Marks & Spencer expected to crash to first loss in its history as a public company with half-year results

Marks & Spencer is expected to crash to the first loss in its history as a public company on Wednesday, when it reports its half-year results. 

Analysts predict the 136-yearold retailer, which became a listed company in 1926, has swung from a £176m profit to a £59m loss during the six months to September 26. 

Researchers at JPMorgan predict it could have dived as much as £95m into the red. 

The High Street stalwart and its rivals have been battered by the coronavirus crisis in 2020, with the pandemic forcing it to close stores and make staff redundant. 

It is expected to post a brutal 41 per cent drop in like-for-like sales of clothing and home products this week, with even like-for-like sales of food only up 0.3 per cent over the period.
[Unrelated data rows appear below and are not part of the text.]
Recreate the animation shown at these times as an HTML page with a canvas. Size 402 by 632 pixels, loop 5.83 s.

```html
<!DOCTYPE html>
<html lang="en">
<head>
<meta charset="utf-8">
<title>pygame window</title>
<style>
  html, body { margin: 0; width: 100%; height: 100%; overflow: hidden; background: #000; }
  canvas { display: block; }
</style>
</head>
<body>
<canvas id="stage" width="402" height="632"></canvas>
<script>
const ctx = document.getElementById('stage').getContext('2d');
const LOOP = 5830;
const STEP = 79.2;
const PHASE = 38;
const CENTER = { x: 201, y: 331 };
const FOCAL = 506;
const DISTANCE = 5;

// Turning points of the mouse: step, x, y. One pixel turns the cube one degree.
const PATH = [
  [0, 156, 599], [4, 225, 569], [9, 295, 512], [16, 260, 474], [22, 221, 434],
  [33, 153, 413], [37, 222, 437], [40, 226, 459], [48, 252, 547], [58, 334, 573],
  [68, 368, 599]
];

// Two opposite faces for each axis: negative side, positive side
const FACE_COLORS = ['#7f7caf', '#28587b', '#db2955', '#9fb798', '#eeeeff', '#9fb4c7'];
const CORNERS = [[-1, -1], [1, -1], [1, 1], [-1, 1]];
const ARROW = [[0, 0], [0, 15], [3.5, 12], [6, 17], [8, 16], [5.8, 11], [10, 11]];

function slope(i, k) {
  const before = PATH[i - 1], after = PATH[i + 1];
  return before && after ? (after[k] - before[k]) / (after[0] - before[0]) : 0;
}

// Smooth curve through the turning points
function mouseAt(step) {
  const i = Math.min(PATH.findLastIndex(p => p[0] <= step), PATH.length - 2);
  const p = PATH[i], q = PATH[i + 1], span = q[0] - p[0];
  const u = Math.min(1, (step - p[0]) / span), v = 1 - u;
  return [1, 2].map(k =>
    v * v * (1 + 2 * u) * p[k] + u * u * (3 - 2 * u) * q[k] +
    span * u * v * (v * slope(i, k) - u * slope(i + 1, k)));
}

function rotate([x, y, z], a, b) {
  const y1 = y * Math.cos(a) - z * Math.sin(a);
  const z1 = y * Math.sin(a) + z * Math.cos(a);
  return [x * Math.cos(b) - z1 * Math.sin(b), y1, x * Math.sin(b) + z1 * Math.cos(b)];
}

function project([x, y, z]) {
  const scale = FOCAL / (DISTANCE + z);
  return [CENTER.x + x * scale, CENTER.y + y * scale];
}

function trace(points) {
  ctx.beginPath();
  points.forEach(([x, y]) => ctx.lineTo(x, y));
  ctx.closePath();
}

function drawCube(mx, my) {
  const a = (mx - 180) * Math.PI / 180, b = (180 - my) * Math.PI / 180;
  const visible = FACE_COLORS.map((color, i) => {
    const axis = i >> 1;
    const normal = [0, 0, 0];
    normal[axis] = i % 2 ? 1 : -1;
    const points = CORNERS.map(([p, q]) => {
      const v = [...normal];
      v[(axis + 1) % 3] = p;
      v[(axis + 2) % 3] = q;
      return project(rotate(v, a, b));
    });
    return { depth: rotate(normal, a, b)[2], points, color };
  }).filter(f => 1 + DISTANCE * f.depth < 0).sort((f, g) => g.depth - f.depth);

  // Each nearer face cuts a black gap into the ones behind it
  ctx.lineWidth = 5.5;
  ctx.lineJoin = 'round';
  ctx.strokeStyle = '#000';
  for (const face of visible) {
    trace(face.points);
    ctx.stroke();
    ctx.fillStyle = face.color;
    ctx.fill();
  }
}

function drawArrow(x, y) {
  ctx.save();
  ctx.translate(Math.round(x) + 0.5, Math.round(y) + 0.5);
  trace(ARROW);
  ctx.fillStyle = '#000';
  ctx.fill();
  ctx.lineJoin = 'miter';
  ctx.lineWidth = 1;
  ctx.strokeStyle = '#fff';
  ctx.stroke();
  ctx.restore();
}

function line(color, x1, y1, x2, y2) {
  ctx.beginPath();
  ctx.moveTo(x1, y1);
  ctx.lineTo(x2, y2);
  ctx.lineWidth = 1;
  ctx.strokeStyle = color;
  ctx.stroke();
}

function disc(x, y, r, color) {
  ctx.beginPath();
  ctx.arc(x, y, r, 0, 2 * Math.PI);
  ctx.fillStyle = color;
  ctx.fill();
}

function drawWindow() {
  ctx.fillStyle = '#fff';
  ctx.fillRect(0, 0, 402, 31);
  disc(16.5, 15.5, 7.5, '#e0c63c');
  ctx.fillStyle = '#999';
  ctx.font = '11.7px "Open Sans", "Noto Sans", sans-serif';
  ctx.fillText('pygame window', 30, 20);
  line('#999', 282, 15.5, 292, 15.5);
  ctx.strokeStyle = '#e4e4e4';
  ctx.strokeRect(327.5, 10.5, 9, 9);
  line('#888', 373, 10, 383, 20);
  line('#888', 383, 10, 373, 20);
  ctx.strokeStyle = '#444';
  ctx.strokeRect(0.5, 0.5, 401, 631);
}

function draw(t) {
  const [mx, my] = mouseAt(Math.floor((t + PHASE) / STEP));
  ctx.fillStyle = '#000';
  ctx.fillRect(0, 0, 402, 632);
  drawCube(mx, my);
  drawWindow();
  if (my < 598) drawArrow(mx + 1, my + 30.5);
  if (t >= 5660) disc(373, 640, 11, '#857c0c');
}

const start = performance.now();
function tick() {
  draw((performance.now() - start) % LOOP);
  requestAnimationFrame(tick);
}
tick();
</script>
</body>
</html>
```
The half-year loss underlines the devastating impact of the Covid-19 crisis on the retail industry. 

M&S had even managed to make a profit during the Second World War, when 100 of its shops were bombed and 16 destroyed entirely. 

In recent years, the firm has been slower than rivals to embrace online shopping and only this year launched a tie-up with Ocado for deliveries. 

Shares closed at 89.14p on Friday – just above the all-time low of 85p they hit in May.